And last, but not least … maybe the most telling is

  • Those that are held accountable for the consequences of the solution have no right to be wrong ! Ouch 🙂

I think that some architectural things feel like wicked problems.  Read the work of  Jeff Conklin and Robert Horn, two guys that spend a lot of time researching tools for solving social messes.

Øredev 2008

I’ve mentioned it in bits and pieces before but now that the nice folk at Oredev have more or less finalised their program, I can put the down the talks I will be giving in November 2008.

I certainly did not expect to be doing 4 sessions!  It’s going to be a busy conference but also immense fun.  I hope that I get the time to attend the other talks and learn from some amazing people.  I certainly will be catching up with old friends as well

Top Down SOA: Aligning Business Functions

Yesterday I had a really fun time running a workshop at the IQPC SOA conference on Structuring your SOA Project.  It was interesting to see that SOA is still not clearly understood and that the “silver bullet” answers are a still being sought after by a few.
The heart of my workshop centered on the theme that you cannot steer clear of business or domain knowledge, even if you try to design your services by wrapping existing software assets.  It just has to align to reality in the business, otherwise you will just create another architecture that has a fractured line to the business needs.

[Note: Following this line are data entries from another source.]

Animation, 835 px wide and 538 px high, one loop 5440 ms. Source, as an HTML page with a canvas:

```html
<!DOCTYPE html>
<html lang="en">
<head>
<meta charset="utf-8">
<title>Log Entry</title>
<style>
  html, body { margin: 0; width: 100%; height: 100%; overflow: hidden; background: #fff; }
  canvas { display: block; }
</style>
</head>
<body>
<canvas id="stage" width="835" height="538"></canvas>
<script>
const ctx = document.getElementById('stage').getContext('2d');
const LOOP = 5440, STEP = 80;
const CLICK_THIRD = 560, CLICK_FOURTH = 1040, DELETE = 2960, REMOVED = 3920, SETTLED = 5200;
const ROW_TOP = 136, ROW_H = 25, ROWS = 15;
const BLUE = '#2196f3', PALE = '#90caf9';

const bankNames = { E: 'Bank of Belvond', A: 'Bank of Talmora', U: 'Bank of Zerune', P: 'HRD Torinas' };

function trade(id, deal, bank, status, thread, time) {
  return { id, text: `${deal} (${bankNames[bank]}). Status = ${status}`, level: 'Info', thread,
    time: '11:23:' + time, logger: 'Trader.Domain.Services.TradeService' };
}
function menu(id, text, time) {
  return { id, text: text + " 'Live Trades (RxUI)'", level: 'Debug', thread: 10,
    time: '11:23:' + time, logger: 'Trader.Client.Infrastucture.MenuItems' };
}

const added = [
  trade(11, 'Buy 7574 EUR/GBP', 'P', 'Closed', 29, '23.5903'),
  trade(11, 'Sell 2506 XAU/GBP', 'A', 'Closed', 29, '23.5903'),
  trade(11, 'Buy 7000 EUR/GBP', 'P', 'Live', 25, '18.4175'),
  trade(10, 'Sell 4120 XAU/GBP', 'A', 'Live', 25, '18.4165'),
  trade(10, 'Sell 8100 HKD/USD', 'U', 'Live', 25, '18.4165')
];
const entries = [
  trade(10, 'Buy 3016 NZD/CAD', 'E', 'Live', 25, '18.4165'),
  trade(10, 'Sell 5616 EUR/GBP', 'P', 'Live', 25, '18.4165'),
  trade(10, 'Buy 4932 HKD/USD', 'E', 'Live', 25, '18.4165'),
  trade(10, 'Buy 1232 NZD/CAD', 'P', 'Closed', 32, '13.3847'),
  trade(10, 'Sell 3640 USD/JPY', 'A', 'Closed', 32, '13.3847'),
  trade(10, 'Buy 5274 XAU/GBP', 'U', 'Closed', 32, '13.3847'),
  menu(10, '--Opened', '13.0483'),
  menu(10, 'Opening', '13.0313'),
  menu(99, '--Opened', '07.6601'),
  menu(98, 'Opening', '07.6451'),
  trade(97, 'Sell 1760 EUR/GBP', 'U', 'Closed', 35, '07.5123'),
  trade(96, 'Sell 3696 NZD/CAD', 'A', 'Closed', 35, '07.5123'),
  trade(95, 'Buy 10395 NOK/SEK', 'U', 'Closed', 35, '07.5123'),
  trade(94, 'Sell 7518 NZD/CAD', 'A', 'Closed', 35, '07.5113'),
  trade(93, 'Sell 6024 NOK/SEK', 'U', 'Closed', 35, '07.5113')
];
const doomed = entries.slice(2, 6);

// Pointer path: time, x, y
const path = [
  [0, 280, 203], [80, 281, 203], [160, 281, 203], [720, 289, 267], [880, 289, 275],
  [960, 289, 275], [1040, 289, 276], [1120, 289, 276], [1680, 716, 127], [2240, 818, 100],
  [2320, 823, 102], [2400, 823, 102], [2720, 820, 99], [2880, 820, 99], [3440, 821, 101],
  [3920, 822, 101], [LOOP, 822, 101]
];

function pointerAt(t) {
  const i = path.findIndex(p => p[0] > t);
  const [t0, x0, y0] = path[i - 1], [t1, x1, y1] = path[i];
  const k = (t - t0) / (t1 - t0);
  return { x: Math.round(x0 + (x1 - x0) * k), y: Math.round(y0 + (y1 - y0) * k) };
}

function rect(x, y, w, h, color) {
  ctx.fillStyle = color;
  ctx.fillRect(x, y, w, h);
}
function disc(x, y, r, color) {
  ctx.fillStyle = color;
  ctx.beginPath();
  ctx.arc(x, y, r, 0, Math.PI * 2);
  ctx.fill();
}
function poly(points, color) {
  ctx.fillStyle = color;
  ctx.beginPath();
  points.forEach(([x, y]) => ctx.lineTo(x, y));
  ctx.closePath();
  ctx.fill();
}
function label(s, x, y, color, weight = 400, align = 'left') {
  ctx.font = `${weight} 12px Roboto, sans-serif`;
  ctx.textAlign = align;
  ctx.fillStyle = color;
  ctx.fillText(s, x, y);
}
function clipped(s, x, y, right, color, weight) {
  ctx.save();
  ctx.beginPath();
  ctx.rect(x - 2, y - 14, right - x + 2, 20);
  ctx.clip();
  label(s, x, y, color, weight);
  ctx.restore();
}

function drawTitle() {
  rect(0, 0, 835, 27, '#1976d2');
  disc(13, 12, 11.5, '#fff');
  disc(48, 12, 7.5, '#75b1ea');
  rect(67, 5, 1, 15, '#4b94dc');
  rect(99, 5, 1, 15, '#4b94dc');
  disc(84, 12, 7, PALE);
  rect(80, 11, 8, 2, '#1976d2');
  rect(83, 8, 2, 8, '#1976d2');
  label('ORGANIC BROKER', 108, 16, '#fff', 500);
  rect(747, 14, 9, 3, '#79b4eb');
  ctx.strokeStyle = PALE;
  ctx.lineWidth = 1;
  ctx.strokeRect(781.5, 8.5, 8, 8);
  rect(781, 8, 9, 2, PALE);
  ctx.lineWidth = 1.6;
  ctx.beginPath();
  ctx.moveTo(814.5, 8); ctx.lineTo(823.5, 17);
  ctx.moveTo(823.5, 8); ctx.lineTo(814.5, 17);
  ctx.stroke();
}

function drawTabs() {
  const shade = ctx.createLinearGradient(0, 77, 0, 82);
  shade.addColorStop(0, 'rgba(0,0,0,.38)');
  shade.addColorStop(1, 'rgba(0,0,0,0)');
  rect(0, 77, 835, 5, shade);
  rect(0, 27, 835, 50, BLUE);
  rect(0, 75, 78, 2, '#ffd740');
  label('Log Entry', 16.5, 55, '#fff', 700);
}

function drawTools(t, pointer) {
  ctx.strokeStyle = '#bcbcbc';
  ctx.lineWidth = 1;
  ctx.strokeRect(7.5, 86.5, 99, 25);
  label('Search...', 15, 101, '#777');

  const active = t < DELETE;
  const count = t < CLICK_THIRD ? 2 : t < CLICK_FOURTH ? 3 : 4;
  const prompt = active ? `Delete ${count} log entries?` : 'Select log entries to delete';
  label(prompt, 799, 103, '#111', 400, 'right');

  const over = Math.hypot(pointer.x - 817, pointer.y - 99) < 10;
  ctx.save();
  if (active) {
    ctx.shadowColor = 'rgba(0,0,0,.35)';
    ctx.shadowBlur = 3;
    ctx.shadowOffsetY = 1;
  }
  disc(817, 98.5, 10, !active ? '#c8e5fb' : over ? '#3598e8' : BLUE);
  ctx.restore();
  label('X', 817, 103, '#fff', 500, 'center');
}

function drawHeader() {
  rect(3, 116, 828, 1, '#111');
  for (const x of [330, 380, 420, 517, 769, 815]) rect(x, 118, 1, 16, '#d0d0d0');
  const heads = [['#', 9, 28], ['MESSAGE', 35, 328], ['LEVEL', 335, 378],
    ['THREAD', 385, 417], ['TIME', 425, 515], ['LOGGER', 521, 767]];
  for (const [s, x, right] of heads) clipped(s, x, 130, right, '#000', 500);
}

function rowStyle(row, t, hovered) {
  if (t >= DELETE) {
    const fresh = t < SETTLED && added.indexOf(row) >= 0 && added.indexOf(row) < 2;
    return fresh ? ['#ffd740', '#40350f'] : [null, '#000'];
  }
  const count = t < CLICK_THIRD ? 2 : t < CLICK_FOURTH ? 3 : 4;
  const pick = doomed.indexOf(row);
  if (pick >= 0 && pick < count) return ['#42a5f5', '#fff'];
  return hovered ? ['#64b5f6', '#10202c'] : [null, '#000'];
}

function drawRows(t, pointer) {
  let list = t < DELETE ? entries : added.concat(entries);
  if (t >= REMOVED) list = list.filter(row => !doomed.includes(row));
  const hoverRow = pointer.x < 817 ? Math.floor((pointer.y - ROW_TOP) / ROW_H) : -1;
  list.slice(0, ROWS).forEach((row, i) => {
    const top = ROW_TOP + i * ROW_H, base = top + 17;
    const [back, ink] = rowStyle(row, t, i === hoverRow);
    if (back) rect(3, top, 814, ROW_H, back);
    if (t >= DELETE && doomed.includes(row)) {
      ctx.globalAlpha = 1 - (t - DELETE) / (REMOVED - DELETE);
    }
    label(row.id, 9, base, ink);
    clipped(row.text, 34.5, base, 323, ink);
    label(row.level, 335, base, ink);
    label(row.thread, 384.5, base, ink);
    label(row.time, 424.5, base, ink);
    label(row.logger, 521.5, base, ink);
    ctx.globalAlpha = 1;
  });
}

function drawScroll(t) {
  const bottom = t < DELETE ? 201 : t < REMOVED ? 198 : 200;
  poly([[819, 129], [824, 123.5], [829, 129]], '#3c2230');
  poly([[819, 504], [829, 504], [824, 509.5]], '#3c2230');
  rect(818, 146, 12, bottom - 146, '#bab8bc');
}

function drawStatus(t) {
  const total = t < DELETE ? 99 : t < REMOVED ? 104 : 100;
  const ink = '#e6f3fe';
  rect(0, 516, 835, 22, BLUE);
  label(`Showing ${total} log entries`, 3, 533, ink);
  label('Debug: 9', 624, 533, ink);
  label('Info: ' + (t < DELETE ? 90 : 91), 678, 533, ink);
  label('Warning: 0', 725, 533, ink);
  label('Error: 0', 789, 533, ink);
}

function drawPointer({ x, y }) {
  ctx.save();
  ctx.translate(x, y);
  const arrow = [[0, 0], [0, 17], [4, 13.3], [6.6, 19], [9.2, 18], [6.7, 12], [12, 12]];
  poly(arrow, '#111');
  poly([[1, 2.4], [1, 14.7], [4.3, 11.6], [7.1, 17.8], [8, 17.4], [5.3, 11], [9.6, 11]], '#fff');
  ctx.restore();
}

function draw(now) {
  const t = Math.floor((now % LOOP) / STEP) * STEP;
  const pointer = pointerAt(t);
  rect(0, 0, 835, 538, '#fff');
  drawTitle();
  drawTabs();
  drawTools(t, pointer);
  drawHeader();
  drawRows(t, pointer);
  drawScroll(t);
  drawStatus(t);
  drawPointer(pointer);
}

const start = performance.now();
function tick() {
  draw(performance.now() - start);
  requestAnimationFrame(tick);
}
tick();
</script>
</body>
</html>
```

The other interesting theme that arose, unintentionally, was that it may well be easier to sneak in SOA by thinking in services and building some solutions covertly.  Once value is delivered and becomes noticeable, then start spreading out to the next cell … almost virally.

I summarised the main thoughts in the article on DZone at http://architects.dzone.com/articles/top-down-soa-aligning-business.

IQPC SOA Conference in Johannesburg

I will be speaking at the IQPC Service Oriented Architecture conference from June 30, 2008 to July 2, 2008 in Johannesburg.
I will be running a full day workshop title Understanding How an SOA Project is Structured. It’s actually a wee bit more than the title suggests … look at the workshop page and see what I mean.

Why not sign up and join in?  It’s going to be fun 🙂

Stranger Danger in the Cloud

There will always be someone who will scream that Cloud Computing is new.  And there’s someone else that will tell you it’s old-school-been-there-done-that.  And there will always be some vendor that will try to sell something too.
Since we shrink in body and mind to the state of children when thrown into a new context, beware of stranger danger.  It’s tempting to follow strangers for cheap candy in the cloud.

And yes, like SOA, we’ve seen and done this before.  But I think it is important that we let the passage of time to gel our experiences and ideas over and over again.  Why?  Because contexts change with time and we can use new contexts to innovate again and again and again.

You’re allowed to think … for yourself … and decide … for yourself.